    Thanks, Alec. Unfortunately, what we SL users ARE missing are updates. I no longer use Safari for anything secure (YouTube always feels compelled to remind me that it’s “deprecated,” whatever the hell that means) and am also missing drivers for photographic use that I can never install. Prior to buying this fully loaded MBP, which might have been in 2010, I used Tiger on my Ti Book and thought that it was also a great OS–had it included Time Machine, it would have been perfect. I don’t understand Apple’s insistence on constantly upgrading and from what I understand, some of the very smart functionality that we old-timers take for granted is lost with every new release. And then, of course, there’s the loss of so many of those clever apps whose developers finally throw in the towel. I somehow doubt that the current direction is what Steve Jobs had in mind. :`(
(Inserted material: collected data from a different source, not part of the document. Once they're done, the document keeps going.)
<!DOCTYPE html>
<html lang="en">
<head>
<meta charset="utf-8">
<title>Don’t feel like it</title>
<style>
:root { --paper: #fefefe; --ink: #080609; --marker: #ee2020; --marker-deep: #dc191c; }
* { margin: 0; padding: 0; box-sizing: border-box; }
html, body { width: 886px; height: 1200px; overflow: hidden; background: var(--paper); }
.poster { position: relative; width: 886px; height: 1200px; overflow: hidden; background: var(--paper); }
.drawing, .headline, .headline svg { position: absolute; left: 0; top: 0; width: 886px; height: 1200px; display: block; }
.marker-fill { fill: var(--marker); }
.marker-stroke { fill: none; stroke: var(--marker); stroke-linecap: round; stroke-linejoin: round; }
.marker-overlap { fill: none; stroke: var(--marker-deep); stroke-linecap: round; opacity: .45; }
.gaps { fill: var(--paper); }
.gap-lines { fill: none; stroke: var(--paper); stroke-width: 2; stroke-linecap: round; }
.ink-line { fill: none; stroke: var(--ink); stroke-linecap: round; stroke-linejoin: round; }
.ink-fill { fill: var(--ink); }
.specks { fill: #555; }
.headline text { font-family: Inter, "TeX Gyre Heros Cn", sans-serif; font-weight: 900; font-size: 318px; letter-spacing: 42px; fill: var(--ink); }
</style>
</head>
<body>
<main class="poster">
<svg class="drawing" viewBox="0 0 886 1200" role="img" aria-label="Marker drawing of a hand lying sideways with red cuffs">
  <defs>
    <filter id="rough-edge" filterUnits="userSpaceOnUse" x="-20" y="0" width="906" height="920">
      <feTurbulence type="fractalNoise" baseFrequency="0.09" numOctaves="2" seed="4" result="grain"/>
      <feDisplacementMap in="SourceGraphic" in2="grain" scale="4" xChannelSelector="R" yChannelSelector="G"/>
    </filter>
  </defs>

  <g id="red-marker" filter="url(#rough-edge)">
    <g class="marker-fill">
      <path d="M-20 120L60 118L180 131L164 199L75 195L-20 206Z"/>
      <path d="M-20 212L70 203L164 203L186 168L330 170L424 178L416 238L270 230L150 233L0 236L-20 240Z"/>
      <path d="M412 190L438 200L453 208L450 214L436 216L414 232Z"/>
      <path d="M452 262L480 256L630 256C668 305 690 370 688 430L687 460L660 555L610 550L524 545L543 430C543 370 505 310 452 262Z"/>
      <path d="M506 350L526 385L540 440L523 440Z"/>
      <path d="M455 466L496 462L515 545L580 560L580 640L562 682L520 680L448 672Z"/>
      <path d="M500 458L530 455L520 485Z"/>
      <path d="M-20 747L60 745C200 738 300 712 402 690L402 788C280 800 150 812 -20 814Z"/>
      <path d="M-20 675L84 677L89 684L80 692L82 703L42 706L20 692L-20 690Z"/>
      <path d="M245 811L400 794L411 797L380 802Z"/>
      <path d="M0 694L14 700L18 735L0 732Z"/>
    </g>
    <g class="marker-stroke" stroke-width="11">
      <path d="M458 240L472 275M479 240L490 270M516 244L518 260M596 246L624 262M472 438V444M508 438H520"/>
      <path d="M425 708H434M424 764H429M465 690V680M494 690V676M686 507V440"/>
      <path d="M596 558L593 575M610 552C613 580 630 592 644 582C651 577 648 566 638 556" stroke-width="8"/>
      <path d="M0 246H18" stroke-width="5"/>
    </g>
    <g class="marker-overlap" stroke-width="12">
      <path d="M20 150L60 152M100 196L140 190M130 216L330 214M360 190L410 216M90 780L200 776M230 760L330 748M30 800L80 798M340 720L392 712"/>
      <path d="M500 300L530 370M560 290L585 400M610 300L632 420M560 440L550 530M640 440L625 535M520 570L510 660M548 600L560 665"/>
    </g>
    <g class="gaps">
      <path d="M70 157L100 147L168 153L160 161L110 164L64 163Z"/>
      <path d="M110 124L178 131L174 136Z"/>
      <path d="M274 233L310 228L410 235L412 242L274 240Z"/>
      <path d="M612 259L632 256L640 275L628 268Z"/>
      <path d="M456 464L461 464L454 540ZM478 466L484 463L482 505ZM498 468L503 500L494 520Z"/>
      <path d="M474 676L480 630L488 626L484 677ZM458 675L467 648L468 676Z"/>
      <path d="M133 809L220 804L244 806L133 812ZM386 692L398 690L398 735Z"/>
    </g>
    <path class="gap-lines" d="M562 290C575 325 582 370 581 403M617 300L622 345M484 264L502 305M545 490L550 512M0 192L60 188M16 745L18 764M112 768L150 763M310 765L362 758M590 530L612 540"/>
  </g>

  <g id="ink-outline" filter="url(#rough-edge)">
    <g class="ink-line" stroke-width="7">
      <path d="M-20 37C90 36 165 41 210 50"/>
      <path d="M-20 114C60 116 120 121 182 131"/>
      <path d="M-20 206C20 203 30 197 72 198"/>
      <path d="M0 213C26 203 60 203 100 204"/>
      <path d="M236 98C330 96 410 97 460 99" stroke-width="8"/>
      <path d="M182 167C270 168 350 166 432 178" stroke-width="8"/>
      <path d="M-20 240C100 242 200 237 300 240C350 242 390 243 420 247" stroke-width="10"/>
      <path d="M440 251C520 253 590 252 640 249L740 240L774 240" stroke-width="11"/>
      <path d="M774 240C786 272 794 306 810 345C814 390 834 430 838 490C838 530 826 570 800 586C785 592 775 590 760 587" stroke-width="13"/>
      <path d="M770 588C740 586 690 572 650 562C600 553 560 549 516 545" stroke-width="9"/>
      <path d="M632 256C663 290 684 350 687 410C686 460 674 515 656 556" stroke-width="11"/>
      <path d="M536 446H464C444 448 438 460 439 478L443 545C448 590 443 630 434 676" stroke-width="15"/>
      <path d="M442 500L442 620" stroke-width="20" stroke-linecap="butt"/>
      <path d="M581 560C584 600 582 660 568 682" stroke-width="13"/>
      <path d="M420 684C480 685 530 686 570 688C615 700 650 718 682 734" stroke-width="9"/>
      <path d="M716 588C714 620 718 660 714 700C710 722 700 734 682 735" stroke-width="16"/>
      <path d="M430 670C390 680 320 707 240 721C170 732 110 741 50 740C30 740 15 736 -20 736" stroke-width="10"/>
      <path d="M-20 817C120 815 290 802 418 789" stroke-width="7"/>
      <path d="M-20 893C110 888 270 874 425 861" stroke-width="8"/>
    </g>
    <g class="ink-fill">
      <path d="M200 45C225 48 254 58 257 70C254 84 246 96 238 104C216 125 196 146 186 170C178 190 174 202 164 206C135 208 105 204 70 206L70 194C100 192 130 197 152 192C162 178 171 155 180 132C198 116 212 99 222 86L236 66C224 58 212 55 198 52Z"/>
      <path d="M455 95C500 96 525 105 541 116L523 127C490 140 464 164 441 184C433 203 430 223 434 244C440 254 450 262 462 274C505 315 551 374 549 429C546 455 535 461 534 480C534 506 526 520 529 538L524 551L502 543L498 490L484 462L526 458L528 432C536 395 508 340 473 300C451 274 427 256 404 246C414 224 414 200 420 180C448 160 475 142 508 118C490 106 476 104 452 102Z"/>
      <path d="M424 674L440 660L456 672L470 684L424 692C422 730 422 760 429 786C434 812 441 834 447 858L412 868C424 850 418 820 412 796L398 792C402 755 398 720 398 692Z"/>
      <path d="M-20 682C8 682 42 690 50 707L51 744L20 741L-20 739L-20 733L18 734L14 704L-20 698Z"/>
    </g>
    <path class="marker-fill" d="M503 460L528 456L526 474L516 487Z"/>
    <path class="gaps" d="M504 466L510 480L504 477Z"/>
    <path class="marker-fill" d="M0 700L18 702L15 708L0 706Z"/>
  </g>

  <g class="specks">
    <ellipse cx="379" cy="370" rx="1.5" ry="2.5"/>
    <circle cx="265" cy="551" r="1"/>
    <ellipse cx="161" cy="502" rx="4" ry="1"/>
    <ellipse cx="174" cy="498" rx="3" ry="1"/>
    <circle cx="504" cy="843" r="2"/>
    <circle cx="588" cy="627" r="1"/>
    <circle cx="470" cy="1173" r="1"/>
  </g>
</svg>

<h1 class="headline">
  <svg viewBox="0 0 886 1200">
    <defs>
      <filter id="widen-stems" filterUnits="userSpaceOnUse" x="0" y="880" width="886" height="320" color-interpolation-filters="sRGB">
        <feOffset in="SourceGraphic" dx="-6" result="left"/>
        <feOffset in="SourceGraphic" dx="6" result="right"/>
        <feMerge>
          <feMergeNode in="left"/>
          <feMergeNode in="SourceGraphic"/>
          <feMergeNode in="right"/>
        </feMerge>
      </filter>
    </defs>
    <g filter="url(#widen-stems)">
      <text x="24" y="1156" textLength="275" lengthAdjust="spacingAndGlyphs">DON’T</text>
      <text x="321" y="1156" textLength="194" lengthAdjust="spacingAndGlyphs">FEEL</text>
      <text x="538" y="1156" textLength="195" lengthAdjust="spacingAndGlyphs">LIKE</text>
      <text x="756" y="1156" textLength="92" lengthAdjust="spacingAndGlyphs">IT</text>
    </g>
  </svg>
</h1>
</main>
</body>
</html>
    Excellent suggestion re Ergonis. I just might do that and recommend that others reading this do the same.

  54. Hi Karen,

    Here’s my browser recommendation for Snow Leopard. Disable javascript in Safari (and use it for general purpose browsing). Install Ghostery.

    As your main browsers you can use Chromium (with the intention technology turned off which sends all your info to Google), also Ghostery and Quick Javascript Toggle (default to off). Finally the latest Firefox is great: Firefox is the fastest again and Chromium is a lot slower than it used to be.

    I think Steve Jobs would horrified to see the half-finished OS out there, with new releases every year. Jobs gave us Snow Leopard when people were complaining about quality issues: “No new features.”

    The loss of Final Cut Pro 6 and Aperture is keenly felt as well as some of the pro compositing and music software which Apple bought.

Leave a Reply